:: What this task involves ::
If a line in the records below contains the word "mind", copy it out.

# # # #

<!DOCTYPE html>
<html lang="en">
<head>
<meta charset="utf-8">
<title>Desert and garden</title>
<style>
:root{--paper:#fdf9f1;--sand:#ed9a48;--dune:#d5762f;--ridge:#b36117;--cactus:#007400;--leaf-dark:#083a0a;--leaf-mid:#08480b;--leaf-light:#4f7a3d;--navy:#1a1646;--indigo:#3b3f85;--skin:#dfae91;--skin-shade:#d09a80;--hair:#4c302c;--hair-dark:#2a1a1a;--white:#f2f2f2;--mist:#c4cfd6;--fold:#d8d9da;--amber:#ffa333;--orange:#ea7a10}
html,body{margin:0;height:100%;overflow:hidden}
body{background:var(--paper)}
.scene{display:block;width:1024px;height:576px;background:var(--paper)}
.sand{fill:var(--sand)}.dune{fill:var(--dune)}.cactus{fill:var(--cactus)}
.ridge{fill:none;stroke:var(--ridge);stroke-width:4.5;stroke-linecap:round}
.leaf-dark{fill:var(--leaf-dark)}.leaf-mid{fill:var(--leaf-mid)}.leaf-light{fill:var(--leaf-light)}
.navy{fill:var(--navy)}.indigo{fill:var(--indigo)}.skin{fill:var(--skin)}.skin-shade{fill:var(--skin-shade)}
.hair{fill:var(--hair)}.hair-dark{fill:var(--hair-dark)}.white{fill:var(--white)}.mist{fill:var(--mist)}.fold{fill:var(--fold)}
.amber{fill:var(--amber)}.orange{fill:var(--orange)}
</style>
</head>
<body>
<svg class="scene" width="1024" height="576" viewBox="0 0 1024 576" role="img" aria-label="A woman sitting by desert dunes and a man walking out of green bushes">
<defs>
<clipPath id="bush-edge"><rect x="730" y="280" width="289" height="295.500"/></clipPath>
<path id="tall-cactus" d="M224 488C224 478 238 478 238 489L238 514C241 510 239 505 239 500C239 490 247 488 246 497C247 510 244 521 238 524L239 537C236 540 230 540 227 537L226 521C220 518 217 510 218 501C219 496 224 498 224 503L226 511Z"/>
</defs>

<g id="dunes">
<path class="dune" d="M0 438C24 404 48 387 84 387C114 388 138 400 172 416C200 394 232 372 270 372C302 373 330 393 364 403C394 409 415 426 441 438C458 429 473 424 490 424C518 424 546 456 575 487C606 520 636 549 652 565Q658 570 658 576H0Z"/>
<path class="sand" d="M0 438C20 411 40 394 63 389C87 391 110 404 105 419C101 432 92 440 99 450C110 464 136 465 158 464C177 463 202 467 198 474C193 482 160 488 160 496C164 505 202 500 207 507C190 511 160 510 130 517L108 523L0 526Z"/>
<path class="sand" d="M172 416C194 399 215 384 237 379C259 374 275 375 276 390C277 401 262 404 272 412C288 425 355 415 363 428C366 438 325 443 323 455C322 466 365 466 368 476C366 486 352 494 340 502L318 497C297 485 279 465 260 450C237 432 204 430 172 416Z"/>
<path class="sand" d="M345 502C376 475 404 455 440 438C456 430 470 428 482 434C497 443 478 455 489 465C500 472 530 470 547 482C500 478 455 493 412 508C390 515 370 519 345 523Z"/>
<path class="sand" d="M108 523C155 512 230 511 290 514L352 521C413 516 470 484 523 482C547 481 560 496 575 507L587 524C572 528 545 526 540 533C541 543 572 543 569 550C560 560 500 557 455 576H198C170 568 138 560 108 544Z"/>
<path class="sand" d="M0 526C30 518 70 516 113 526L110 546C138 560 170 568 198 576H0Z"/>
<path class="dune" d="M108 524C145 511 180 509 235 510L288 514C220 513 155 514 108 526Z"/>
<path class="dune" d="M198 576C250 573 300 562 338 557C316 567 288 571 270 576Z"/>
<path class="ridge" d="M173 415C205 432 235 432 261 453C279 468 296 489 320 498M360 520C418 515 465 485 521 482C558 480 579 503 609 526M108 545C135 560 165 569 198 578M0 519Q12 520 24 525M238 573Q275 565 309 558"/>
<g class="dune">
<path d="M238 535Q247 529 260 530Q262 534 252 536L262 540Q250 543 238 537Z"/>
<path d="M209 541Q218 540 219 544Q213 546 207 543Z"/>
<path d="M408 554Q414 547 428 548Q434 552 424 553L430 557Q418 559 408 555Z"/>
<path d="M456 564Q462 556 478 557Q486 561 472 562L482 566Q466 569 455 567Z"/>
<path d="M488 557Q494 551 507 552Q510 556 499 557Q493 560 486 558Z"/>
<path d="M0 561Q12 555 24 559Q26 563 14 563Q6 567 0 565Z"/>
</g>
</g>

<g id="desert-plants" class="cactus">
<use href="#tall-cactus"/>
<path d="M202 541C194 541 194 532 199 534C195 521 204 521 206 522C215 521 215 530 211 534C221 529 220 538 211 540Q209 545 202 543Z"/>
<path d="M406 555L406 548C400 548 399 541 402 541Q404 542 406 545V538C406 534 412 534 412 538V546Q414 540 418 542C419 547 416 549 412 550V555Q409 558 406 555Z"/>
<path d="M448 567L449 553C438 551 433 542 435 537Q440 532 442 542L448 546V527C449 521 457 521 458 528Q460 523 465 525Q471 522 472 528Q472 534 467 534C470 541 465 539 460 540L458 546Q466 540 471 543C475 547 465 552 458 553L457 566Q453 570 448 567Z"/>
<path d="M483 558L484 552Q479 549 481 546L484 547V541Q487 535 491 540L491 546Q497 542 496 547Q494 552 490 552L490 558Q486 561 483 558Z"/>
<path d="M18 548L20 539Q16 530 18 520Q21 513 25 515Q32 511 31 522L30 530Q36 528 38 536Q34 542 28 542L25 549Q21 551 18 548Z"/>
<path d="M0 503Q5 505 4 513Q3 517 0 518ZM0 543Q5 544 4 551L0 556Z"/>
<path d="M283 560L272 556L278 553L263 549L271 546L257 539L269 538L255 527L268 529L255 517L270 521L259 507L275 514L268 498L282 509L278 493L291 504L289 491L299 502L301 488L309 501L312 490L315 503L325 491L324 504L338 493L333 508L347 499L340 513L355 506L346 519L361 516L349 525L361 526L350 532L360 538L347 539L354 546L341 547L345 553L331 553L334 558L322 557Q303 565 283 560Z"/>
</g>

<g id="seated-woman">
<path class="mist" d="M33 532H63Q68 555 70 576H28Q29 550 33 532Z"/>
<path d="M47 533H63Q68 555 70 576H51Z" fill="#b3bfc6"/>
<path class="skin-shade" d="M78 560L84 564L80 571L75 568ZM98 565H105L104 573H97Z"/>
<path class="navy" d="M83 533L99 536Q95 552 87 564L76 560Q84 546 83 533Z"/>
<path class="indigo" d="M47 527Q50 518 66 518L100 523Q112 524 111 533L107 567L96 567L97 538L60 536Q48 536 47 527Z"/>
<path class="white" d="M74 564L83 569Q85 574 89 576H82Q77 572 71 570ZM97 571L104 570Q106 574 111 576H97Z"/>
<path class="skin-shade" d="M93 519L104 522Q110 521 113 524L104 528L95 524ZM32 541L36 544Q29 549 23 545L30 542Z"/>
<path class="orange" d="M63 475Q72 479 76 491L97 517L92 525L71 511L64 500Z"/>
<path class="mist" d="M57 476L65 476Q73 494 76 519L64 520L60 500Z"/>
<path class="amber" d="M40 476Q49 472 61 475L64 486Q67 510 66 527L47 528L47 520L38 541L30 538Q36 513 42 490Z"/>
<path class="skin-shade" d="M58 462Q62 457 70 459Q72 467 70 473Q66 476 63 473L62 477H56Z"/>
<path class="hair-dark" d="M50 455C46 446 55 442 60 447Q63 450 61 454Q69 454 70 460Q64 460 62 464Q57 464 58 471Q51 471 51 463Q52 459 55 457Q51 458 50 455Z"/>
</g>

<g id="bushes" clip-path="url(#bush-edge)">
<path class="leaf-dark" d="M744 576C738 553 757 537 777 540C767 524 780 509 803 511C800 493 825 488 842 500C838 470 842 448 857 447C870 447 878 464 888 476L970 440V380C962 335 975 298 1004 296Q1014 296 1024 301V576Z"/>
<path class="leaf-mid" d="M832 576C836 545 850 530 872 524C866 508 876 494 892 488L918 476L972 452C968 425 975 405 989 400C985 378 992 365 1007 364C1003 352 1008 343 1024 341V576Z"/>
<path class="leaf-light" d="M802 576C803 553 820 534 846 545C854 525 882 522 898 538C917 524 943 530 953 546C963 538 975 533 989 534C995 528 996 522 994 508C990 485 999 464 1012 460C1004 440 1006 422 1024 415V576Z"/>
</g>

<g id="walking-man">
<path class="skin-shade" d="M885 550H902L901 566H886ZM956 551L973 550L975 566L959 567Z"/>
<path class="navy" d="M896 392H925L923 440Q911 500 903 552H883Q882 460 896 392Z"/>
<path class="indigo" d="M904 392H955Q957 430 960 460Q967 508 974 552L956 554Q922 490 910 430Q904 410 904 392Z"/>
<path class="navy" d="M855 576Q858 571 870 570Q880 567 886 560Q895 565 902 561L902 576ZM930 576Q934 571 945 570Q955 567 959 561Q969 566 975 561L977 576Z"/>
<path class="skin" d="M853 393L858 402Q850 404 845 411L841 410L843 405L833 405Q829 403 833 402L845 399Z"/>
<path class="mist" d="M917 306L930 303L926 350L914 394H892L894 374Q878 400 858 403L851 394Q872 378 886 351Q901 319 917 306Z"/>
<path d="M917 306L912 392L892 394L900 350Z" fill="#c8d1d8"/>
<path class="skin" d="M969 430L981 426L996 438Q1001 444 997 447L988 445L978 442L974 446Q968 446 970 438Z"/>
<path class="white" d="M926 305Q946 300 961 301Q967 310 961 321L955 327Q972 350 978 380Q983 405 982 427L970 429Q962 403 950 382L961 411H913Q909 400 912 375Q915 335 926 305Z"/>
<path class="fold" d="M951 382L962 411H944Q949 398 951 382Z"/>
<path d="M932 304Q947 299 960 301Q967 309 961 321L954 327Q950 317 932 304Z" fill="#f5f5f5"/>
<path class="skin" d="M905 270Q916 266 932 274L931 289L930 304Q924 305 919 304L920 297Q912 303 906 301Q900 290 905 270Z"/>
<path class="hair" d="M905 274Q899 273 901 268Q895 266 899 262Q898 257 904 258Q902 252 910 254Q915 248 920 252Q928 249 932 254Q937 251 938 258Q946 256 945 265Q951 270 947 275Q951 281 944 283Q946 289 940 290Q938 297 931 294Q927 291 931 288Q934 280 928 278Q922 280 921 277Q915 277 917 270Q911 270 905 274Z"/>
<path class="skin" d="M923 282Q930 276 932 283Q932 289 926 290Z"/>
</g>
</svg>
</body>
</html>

# # # #

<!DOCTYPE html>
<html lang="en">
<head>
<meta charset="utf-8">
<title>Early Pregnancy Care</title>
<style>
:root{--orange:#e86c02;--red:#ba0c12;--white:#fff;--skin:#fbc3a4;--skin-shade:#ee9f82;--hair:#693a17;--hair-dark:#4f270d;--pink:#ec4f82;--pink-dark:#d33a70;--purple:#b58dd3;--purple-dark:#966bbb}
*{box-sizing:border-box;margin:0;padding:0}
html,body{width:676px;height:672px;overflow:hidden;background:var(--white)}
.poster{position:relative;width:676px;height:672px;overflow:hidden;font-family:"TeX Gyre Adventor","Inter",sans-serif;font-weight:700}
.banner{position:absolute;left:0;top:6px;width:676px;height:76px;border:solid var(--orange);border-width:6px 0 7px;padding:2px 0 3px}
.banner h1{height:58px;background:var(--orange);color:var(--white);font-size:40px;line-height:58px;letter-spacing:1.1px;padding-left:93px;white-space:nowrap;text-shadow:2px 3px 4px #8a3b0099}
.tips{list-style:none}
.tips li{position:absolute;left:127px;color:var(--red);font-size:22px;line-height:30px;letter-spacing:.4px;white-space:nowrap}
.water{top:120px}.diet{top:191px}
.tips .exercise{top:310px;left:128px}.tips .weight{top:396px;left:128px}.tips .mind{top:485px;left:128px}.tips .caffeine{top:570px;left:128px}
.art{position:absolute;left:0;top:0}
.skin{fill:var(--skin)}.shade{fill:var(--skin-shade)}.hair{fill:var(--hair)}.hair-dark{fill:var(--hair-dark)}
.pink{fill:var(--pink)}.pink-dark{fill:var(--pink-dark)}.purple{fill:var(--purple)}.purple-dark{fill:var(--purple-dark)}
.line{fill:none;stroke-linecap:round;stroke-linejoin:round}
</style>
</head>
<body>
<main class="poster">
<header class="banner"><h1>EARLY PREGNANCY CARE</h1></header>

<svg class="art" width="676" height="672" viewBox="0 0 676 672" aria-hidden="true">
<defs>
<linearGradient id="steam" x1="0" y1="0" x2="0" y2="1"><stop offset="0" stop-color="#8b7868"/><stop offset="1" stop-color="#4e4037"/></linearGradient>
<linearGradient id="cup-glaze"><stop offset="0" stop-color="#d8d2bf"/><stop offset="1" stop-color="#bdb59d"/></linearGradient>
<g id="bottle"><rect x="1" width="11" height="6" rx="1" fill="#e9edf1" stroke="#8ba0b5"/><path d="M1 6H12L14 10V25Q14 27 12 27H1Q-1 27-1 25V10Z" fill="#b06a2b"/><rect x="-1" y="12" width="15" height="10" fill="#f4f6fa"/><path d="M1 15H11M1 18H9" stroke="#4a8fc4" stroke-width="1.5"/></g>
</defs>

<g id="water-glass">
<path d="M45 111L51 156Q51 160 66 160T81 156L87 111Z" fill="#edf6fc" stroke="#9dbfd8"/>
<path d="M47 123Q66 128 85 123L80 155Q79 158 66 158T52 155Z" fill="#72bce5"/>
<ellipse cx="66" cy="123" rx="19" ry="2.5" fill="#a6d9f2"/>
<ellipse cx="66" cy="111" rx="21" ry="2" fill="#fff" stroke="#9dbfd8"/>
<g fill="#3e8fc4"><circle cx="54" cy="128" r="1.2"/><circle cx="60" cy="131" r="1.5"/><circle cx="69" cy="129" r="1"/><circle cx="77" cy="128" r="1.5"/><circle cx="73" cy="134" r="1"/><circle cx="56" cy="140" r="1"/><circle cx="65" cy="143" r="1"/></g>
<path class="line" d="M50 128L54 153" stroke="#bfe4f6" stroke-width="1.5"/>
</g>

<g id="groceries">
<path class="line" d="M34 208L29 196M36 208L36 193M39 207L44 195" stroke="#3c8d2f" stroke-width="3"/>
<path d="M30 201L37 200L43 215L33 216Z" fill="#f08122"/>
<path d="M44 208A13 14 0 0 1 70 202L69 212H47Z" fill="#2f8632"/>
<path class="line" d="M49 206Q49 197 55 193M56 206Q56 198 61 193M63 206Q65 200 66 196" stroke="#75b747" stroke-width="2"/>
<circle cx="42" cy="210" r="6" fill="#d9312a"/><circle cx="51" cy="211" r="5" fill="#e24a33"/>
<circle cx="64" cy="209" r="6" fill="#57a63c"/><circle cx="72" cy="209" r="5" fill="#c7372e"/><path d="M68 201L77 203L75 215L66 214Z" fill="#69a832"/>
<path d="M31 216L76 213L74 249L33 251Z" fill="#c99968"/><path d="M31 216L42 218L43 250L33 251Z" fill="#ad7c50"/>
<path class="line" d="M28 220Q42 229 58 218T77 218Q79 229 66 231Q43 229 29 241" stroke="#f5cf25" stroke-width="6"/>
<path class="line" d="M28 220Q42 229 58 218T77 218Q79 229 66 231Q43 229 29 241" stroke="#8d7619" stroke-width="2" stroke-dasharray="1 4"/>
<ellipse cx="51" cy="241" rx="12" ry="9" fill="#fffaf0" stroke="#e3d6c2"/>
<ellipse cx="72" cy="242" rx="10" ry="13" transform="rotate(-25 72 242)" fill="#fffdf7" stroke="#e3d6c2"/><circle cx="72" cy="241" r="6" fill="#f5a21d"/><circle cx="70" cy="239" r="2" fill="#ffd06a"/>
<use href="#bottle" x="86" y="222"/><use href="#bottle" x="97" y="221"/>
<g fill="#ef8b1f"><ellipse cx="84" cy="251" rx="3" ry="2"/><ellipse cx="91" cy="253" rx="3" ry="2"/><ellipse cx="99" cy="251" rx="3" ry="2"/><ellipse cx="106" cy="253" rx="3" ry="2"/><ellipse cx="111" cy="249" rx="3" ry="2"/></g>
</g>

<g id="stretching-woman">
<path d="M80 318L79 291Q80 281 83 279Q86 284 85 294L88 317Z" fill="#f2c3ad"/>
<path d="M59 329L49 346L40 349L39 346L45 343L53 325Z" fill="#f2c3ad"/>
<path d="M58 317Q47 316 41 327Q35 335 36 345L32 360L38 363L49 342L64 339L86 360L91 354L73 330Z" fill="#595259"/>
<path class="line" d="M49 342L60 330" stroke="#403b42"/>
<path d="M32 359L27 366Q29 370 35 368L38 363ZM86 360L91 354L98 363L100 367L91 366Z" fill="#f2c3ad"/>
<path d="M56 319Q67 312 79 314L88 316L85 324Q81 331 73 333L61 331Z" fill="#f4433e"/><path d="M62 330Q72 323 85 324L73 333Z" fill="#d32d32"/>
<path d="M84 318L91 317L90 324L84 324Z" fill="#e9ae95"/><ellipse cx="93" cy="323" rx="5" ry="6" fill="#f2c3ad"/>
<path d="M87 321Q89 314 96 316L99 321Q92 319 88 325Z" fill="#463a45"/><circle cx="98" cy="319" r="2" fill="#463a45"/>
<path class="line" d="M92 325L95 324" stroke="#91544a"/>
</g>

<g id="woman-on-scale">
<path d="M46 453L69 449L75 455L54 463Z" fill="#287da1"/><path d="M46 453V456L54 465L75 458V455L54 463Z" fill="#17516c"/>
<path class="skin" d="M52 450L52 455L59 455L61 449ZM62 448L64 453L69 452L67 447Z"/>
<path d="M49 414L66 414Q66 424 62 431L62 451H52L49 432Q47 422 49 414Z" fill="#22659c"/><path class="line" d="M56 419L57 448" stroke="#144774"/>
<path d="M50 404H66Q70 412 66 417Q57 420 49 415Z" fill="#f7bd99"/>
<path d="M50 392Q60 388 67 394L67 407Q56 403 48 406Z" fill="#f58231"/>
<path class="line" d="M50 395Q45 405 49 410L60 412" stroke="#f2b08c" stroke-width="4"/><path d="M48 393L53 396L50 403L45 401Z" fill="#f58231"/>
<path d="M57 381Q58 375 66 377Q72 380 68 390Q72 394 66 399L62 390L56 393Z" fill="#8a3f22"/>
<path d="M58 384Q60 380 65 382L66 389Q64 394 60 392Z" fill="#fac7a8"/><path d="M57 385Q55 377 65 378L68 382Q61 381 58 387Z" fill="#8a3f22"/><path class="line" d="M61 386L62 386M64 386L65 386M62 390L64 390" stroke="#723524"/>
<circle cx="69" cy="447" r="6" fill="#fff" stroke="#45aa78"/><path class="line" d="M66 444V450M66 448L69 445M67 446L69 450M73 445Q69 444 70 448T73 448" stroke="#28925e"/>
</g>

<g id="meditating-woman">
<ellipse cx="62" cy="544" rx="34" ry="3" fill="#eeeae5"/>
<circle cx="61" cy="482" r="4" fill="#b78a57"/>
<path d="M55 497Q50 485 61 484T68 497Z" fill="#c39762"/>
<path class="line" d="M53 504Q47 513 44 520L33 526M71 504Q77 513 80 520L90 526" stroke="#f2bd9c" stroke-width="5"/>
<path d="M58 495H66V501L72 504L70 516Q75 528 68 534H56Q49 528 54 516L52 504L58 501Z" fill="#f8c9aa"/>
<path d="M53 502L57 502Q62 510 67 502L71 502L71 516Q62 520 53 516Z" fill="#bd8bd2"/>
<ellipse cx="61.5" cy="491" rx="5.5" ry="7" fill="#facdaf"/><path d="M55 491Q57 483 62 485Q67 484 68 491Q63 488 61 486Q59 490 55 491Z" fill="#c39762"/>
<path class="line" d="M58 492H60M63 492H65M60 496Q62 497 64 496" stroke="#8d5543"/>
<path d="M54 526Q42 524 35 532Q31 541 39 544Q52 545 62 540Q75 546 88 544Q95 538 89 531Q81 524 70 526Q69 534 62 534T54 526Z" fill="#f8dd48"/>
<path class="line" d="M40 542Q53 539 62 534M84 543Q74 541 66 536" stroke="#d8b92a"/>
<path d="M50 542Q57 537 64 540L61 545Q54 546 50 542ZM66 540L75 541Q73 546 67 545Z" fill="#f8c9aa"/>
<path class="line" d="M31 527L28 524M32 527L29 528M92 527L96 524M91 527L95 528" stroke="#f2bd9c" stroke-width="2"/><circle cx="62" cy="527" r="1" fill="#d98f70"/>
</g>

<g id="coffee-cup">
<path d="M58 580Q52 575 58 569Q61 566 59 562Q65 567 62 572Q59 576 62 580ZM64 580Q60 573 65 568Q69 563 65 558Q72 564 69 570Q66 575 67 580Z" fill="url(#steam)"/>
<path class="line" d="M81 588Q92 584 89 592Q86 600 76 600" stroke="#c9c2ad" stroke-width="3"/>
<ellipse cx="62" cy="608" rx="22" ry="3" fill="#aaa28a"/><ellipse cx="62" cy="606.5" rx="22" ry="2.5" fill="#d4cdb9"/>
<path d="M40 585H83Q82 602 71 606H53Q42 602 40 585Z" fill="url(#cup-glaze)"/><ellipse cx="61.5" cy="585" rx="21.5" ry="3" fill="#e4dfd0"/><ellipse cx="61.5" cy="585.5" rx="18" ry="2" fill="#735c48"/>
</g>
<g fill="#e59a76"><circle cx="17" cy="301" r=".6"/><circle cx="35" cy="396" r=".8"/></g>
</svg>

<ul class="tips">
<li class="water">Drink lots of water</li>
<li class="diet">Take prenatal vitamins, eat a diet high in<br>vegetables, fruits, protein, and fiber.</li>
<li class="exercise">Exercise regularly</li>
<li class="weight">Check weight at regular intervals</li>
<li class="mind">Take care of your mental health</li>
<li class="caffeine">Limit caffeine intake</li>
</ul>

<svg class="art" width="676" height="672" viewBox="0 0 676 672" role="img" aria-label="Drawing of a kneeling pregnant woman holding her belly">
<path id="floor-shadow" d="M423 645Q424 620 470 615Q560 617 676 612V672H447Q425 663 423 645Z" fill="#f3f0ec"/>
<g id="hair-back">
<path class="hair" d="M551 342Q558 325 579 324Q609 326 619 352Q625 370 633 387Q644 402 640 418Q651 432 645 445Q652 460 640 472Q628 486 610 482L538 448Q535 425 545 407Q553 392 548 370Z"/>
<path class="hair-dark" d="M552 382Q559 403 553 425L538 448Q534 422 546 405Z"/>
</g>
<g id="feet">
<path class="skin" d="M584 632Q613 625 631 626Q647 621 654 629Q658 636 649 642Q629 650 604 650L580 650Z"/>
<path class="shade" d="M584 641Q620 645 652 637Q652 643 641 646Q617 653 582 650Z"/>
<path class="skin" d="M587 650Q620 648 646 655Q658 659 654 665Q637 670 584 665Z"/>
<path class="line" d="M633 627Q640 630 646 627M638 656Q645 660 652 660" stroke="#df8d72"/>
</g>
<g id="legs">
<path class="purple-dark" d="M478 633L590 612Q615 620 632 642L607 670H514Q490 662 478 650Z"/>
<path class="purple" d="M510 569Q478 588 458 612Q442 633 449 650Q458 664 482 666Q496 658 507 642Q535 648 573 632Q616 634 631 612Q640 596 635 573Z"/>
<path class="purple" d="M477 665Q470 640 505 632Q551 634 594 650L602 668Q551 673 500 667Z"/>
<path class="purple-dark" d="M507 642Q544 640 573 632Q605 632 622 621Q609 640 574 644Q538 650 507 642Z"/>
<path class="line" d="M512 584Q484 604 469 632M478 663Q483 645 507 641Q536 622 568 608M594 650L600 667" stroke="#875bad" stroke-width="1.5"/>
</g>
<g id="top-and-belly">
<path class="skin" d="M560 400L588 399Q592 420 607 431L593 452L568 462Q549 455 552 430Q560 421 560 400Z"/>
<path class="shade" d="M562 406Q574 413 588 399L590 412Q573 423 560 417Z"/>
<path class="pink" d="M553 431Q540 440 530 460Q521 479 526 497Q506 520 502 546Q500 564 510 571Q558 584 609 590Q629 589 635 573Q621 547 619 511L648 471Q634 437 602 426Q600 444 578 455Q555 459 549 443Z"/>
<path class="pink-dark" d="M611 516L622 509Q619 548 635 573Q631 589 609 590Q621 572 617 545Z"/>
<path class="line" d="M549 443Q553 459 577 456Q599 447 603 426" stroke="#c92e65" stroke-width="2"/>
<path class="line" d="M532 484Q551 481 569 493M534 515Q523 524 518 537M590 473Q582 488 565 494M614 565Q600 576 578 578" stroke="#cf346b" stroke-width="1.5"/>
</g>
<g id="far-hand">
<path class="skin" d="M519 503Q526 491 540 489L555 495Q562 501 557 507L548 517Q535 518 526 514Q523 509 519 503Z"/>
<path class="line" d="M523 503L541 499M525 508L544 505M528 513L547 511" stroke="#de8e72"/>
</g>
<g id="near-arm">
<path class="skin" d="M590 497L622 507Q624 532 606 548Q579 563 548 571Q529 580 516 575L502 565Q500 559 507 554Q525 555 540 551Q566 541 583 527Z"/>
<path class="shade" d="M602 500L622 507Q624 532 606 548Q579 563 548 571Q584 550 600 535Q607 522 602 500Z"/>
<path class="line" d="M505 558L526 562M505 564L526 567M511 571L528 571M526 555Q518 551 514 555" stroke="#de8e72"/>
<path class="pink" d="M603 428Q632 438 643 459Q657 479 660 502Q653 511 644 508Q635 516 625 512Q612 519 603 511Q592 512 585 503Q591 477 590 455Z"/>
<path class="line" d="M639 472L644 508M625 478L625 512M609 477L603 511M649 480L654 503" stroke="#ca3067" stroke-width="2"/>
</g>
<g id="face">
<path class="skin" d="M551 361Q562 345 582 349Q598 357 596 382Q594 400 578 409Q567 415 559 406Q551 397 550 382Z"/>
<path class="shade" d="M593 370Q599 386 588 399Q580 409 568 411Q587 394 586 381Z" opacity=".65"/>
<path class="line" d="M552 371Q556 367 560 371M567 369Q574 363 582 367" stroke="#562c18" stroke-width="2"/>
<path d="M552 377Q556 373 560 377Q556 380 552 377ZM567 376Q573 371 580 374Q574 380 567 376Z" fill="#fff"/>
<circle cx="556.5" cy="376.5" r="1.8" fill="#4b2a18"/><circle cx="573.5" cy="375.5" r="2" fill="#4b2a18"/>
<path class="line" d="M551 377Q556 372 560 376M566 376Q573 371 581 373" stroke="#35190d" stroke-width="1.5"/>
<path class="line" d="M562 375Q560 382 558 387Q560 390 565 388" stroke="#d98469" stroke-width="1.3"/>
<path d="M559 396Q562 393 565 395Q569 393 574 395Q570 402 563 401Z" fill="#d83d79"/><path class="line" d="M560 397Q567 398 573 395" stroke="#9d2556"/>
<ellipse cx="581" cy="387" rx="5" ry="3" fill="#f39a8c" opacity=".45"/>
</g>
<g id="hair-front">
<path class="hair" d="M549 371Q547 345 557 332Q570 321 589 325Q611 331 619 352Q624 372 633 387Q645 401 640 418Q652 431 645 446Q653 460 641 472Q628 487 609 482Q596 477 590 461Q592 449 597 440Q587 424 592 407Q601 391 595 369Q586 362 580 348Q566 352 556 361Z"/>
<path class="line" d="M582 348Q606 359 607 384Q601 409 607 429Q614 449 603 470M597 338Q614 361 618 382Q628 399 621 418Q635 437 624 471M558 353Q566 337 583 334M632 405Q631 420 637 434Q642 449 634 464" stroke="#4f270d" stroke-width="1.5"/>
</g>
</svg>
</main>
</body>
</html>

# # # #

:: Task answer ::
.tips .exercise{top:310px;left:128px}.tips .weight{top:396px;left:128px}.tips .mind{top:485px;left:128px}.tips .caffeine{top:570px;left:128px}
<li class="mind">Take care of your mental health</li>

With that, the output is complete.